Iran Spokesman Confirms Mysterious Disruption Of GPS Signals In Tehran
Government Spokesman Ali Rabiei on Tuesday confirmed a recent disruption in Global Positioning System (GPS) signals in Tehran and said the Supreme National Security Council (SNSC) had been tasked with investigating “to identify the consequences and fix [the problem].”
Rabiei told reporters there was no connection between the disruption of GPS signals and the death of at least 12 hikers in snowstorms and avalanches in mountains north of Tehran since heavy snow began falling on Friday. Social media users have blamed the deaths on the disruption of navigation.
Rabiei said the Minister of Sports and Youth, Masoud Soltanifar, had brought the hikers’ deaths and possible connection to GPS disruption to the attention of the cabinet. “But these hikers lost their lives due to the minus-30 degrees cold and heavy winds,” Rabiei said.
Social media users and taxi drivers have for two years reported numerous cases of losing their way when navigating by GPS, but the jamming of signals has increased in recent weeks, and the problem has considerably worsened since Thursday.
On July 1, 2019 the head of Iran's Radio Signals Organization, Hossein Falah-Joshghani, told the news agency IRNA that there had been many complaints about disruption in GPS signals, which had affected air navigation. Falah-Joshghani said it was deliberate but did not attribute blame. Similar disruption were reported in 2011 and 2018 around Tehran.
An official of the Ministry of Communications, Seyed-Jamal Hadian, on April 14 was quoted by Ensaf News that the ministry had lodged a complaint with the judiciary against the body responsible for jamming GPS signals. According to Hadian GPS jamming had nearly caused a plane crash and the SNSC had been informed.
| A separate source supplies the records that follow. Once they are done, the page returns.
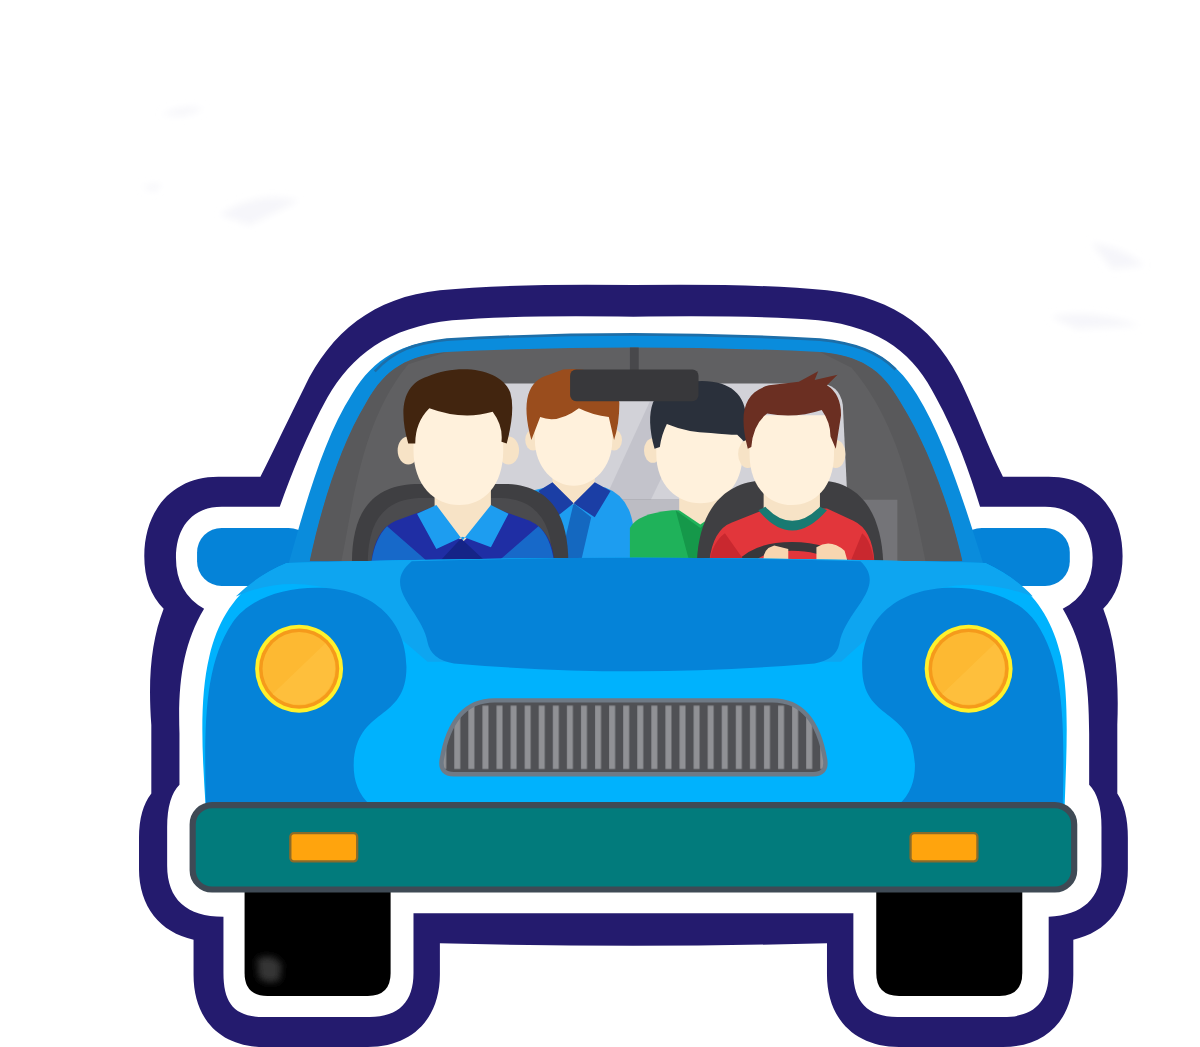
<!DOCTYPE html>
<html lang="en">
<head>
<meta charset="utf-8">
<title>Carpool sticker</title>
<style>
:root{
  --navy:#241b6e; --white:#fff; --blue:#0583d8; --sky:#00b2fd; --roof:#0a8cdc;
  --glass:#606062; --glass-dark:#4b4b4e; --rear-glass:#d2d2d8; --seat:#3f3f42;
  --skin:#fff1dc; --neck:#f7e3c6; --dark-brown:#42250f; --auburn:#9a4d1d; --black-hair:#2a303b; --chestnut:#6b2f22;
  --royal:#1f2ea4; --azure:#1d9df0; --green:#1fb25a; --red:#e2363b;
  --teal:#027b7c; --trim:#3f4a55; --amber:#ffa40d; --lamp:#fdb932; --lamp-ring:#fff02c;
  --grille:#505155; --slat:#8a8b8f; --tyre:#000;
}
html,body{margin:0;width:1200px;height:1047px;overflow:hidden;background:var(--white)}
.sticker{display:block;width:1200px;height:1047px}
</style>
</head>
<body>
<svg class="sticker" viewBox="0 0 682 595" preserveAspectRatio="none" role="img" aria-label="Blue car seen from the front with four people inside">
  <defs>
    <clipPath id="windscreen-clip"><path d="M176 319C183 286 194 252 208 229C219 209 232 202 254 200Q360 195 466 200C488 202 501 209 512 229C527 253 540 288 547 319Z"/></clipPath>
    <clipPath id="grille-clip"><path d="M281 398H439C458 398 466 414 469 432Q470 440 462 440H258Q250 440 251 432C254 414 262 398 281 398Z"/></clipPath>
    <pattern id="slats" x="256" y="398" width="8" height="42" patternUnits="userSpaceOnUse"><rect x="2.2" y="3" width="3.4" height="36" fill="#909195"/></pattern>
    <filter id="soften" x="-50%" y="-50%" width="200%" height="200%"><feGaussianBlur stdDeviation="2"/></filter>
    <g id="headlamp"><circle r="25" fill="var(--lamp-ring)"/><circle r="22.8" fill="#f59a1b"/><circle r="20.8" fill="var(--lamp)"/><path d="M-15 14.400A20.800 20.800 0 0 0 15 -14.400Z" fill="#ffc545" opacity=".55"/></g>
    <g id="indicator"><rect width="38" height="16" rx="2" fill="var(--amber)" stroke="#8a6b2a" stroke-width="1.300"/></g>
    <path id="fender" d="M117 457C116 412 116 378 132 354C141 341 159 334 180 334C210 334 231 351 231 379C231 411 202 401 201 435Q201 449 210 457Z"/>
  </defs>

  <rect width="682" height="595" fill="var(--white)"/>
  <g id="paper-smudges" fill="#f6f6fa" filter="url(#soften)">
    <path d="M92 65Q104 59 116 62L104 66ZM125 122Q145 108 170 114L142 128ZM597 180Q620 175 648 185L612 187ZM620 138Q640 141 650 151L632 153ZM80 106L92 104L88 109Z"/>
  </g>

  <path id="sticker-edge" fill="var(--navy)" d="M360 162Q430 161 470 165C510 169 533 189 547 219C556 238 561 253 570 271H596C622 271 638 290 638 316Q638 335 627 346C634 364 636 385 635 412V451Q641 460 641 476V494C641 515 629 530 610 534V554C610 580 594 595 570 595H511C486 595 470 579 470 554V536Q360 539 250 536V554C250 579 234 595 209 595H150C126 595 110 580 110 554V534C91 530 79 515 79 494V476Q79 460 86 451V412C84 385 86 364 93 346Q82 335 82 316C82 290 98 271 124 271H148C157 253 164 238 173 220C188 189 212 169 250 165Q290 161 360 162Z"/>
  <path id="sticker-border" fill="var(--white)" d="M360 180Q430 179 465 182C502 186 520 202 532 226C543 246 551 268 557 288H594C611 288 621 300 621 317Q621 337 604 346C616 366 619 388 619 417V446Q626 453 626 470V492C626 511 615 520 596 521V553C596 570 587 578 570 578H510C493 578 485 569 485 553V519H235V553C235 569 227 578 210 578H150C133 578 127 570 127 553V521C106 521 95 511 95 492V470Q95 453 102 446V417C101 388 104 366 116 346Q100 337 100 317C100 300 109 288 126 288H159C166 268 175 246 186 226C200 202 220 186 257 182Q290 179 360 180Z"/>

  <g id="tyres" fill="var(--tyre)">
    <path d="M139 500H222V553Q222 566 209 566H152Q139 566 139 553Z"/>
    <path d="M498 500H581V553Q581 566 568 566H511Q498 566 498 553Z"/>
    <path d="M146 545Q155 541 160 548L159 557Q150 560 147 555Z" fill="#343434" filter="url(#soften)"/>
  </g>

  <g id="side-mirrors" fill="var(--blue)">
    <rect x="112" y="300" width="66" height="33" rx="14"/>
    <rect x="544" y="300" width="64" height="33" rx="14"/>
  </g>

  <path id="cabin" fill="var(--roof)" d="M163 324C174 285 184 249 200 224C213 203 228 195 254 193Q360 187 466 193C492 195 508 203 521 224C537 250 548 286 560 324Z"/>
  <path d="M213 211C224 199 236 195 254 193Q360 187 466 193C486 195 499 200 509 210" fill="none" stroke="#1d6ea8" stroke-width="1.500"/>

  <g id="interior" clip-path="url(#windscreen-clip)">
    <rect x="165" y="190" width="395" height="135" fill="var(--glass)"/>
    <path d="M176 319C183 286 194 252 208 229C219 209 232 202 254 200L232 207C205 240 201 285 194 319ZM547 319C540 288 527 253 512 229C501 209 488 202 466 200L484 209C512 242 519 285 526 319Z" fill="#59595b"/>
    <path id="rear-window" d="M258 218H465Q477 218 479 230L482 292H239L245 230Q247 218 258 218Z" fill="var(--rear-glass)"/>
    <path d="M340 292L374 218H402L366 292Z" fill="#c3c3cb"/>
    <path d="M215 284H510V320H215Z" fill="#747478"/>
    <path d="M290 284H430V320H290Z" fill="#bcbcc3"/>

    <g id="rear-left-passenger">
      <path d="M288 320V292Q290 281 310 277H344Q358 282 360 300V320Z" fill="var(--azure)"/>
      <path d="M314 262H338V278L326 287L314 278Z" fill="var(--neck)"/>
      <path d="M306 279L314 274L326 286L338 274L347 279L338 294L326 286L316 294Z" fill="#1b3ea5"/>
      <path d="M326 286L336 294L330 320H318Z" fill="#1468c0"/>
      <ellipse cx="303" cy="250" rx="4.500" ry="6" fill="var(--neck)"/><ellipse cx="349" cy="250" rx="4.500" ry="6" fill="var(--neck)"/>
      <path d="M304 232H348V250C348 266 337 276 326 276S304 266 304 250Z" fill="var(--skin)"/>
      <path d="M302 250C296 228 300 216 312 213L320 210C338 208 351 216 352 229Q352 241 349 250L346 237Q337 236 329 232Q317 241 307 237Z" fill="var(--auburn)"/>
    </g>

    <g id="rear-right-passenger">
      <path d="M358 320V300Q362 292 382 290H428V320Z" fill="var(--green)"/>
      <path d="M386 270H410V290L398 298L386 290Z" fill="var(--neck)"/>
      <path d="M384 290L398 300L410 290V320H392Z" fill="#15984a"/>
      <ellipse cx="371" cy="256" rx="5" ry="7" fill="var(--neck)"/>
      <path d="M373 236H422V258C422 276 411 286 398 286S373 276 373 258Z" fill="var(--skin)"/>
      <path d="M372 255C366 233 371 220 386 218C410 213 424 221 424 238V252L419 247Q413 247 404 246Q391 246 379 241Q376 247 375 254Z" fill="var(--black-hair)"/>
    </g>

    <g id="front-seats" fill="var(--seat)">
      <path d="M200 320C200 294 209 276 236 275H288C314 276 323 294 323 320Z"/>
      <path d="M396 320C397 294 408 275 432 273H468C491 275 501 294 502 320Z"/>
      <path d="M209 320C209 298 217 284 238 283H285C306 284 314 298 314 320Z" fill="var(--glass-dark)"/>
    </g>

    <g id="front-passenger">
      <path d="M211 320Q213 301 225 296L244 289H282L301 296Q314 302 315 320Z" fill="var(--royal)"/>
      <path d="M247 275H279V292L263 308L247 292Z" fill="var(--neck)"/>
      <path d="M237 292L248 287L263 307L279 287L289 292L279 311L263 305L248 312Z" fill="var(--azure)"/>
      <path d="M211 320Q213 306 220 299L244 320ZM315 320Q313 305 306 299L282 320Z" fill="#1769c9"/>
      <path d="M262 306L249 320H277Z" fill="#152487"/>
      <ellipse cx="232" cy="256" rx="6" ry="8" fill="var(--neck)"/><ellipse cx="289" cy="256" rx="6" ry="8" fill="var(--neck)"/>
      <path d="M235 231H286V256C286 276 275 287 261 287S235 276 235 256Z" fill="var(--skin)"/>
      <path d="M232 252C226 231 230 218 243 214C262 206 285 210 290 223Q293 233 288 252L285 251Q286 242 280 234Q263 239 244 232Q236 240 236 252Z" fill="var(--dark-brown)"/>
    </g>

    <g id="driver">
      <path d="M403 320Q405 301 416 297L436 289H470L485 296Q496 301 497 320Z" fill="var(--red)"/>
      <path d="M434 275H466V291Q450 306 434 291Z" fill="var(--neck)"/>
      <path d="M431 290L435 288Q450 304 466 288L470 290Q450 313 431 290Z" fill="#197a72"/>
      <path d="M418 320Q428 308 450 308T484 320H474Q466 313 450 313T428 320Z" fill="#38383b"/>
      <path d="M434 320Q433 312 440 310L448 312V320ZM464 320V311Q472 306 480 313L482 320Z" fill="#f8d6b0"/>
      <path d="M403 320Q405 308 412 303L424 320ZM497 320Q495 307 490 303L483 320Z" fill="#c9282f"/>
      <ellipse cx="425" cy="258" rx="5.500" ry="8" fill="var(--neck)"/><ellipse cx="475" cy="258" rx="5.500" ry="8" fill="var(--neck)"/>
      <path d="M426 236H474V258C474 277 463 287 450 287S426 277 426 258Z" fill="var(--skin)"/>
      <path d="M425 255C420 236 422 223 437 219L454 217L465 211L463 216L476 213L470 219Q478 224 478 236L475 255L472 248Q472 240 467 233Q452 238 436 235Q428 241 427 254Z" fill="var(--chestnut)"/>
    </g>

    <g id="rear-view-mirror"><rect x="358" y="196" width="5" height="18" fill="#48484b"/><rect x="324" y="210" width="73" height="18" rx="3.500" fill="#38383b"/></g>
  </g>

  <g id="bodywork">
    <path fill="var(--sky)" d="M163 320Q360 314 560 320C584 331 597 348 603 373C608 398 606 430 605 460H117C115 430 113 398 119 373C125 347 139 330 163 320Z"/>
    <path d="M163 320Q360 314 560 320C572 326 581 332 587 339Q560 329 535 334Q512 340 498 358L478 376H243L222 358Q207 337 180 333Q156 329 134 339Q146 327 163 320Z" fill="#0ea5f0"/>
    <path id="bonnet-panel" fill="var(--blue)" d="M234 319Q360 315 489 319C505 334 480 347 477 366Q475 375 463 377Q360 386 258 377Q245 375 243 365C240 347 216 334 234 319Z"/>
    <use href="#fender" fill="var(--blue)"/>
    <use href="#fender" fill="var(--blue)" transform="matrix(-1 0 0 1 721 0)"/>
  </g>

  <g id="grille">
    <path d="M281 398H439C458 398 466 414 469 432Q470 440 462 440H258Q250 440 251 432C254 414 262 398 281 398Z" fill="var(--grille)"/>
    <rect x="250" y="398" width="220" height="42" fill="url(#slats)" clip-path="url(#grille-clip)"/>
    <path d="M281 398H439C458 398 466 414 469 432Q470 440 462 440H258Q250 440 251 432C254 414 262 398 281 398Z" fill="none" stroke="#6f7a86" stroke-width="2.500"/>
  </g>

  <use href="#headlamp" x="170" y="380"/>
  <use href="#headlamp" x="550.500" y="380"/>

  <g id="bumper">
    <rect x="109.500" y="457.500" width="501" height="48" rx="11" fill="var(--teal)" stroke="var(--trim)" stroke-width="3.500"/>
    <use href="#indicator" x="165" y="473.500"/>
    <use href="#indicator" x="517.500" y="473.500"/>
  </g>
</svg>
</body>
</html>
Many social media users have pointed a finger at the Revolutionary Guards (IRGC) for the jamming and say the practice has increased since the assassination of nuclear scientist Mohsen Fakhrizadeh near Tehran on November 27. An IRGC commander, Brigadier-General Ali Fadavi, on December 7 told the media that Fakhrizadeh was killed by a satellite-controlled machine gun.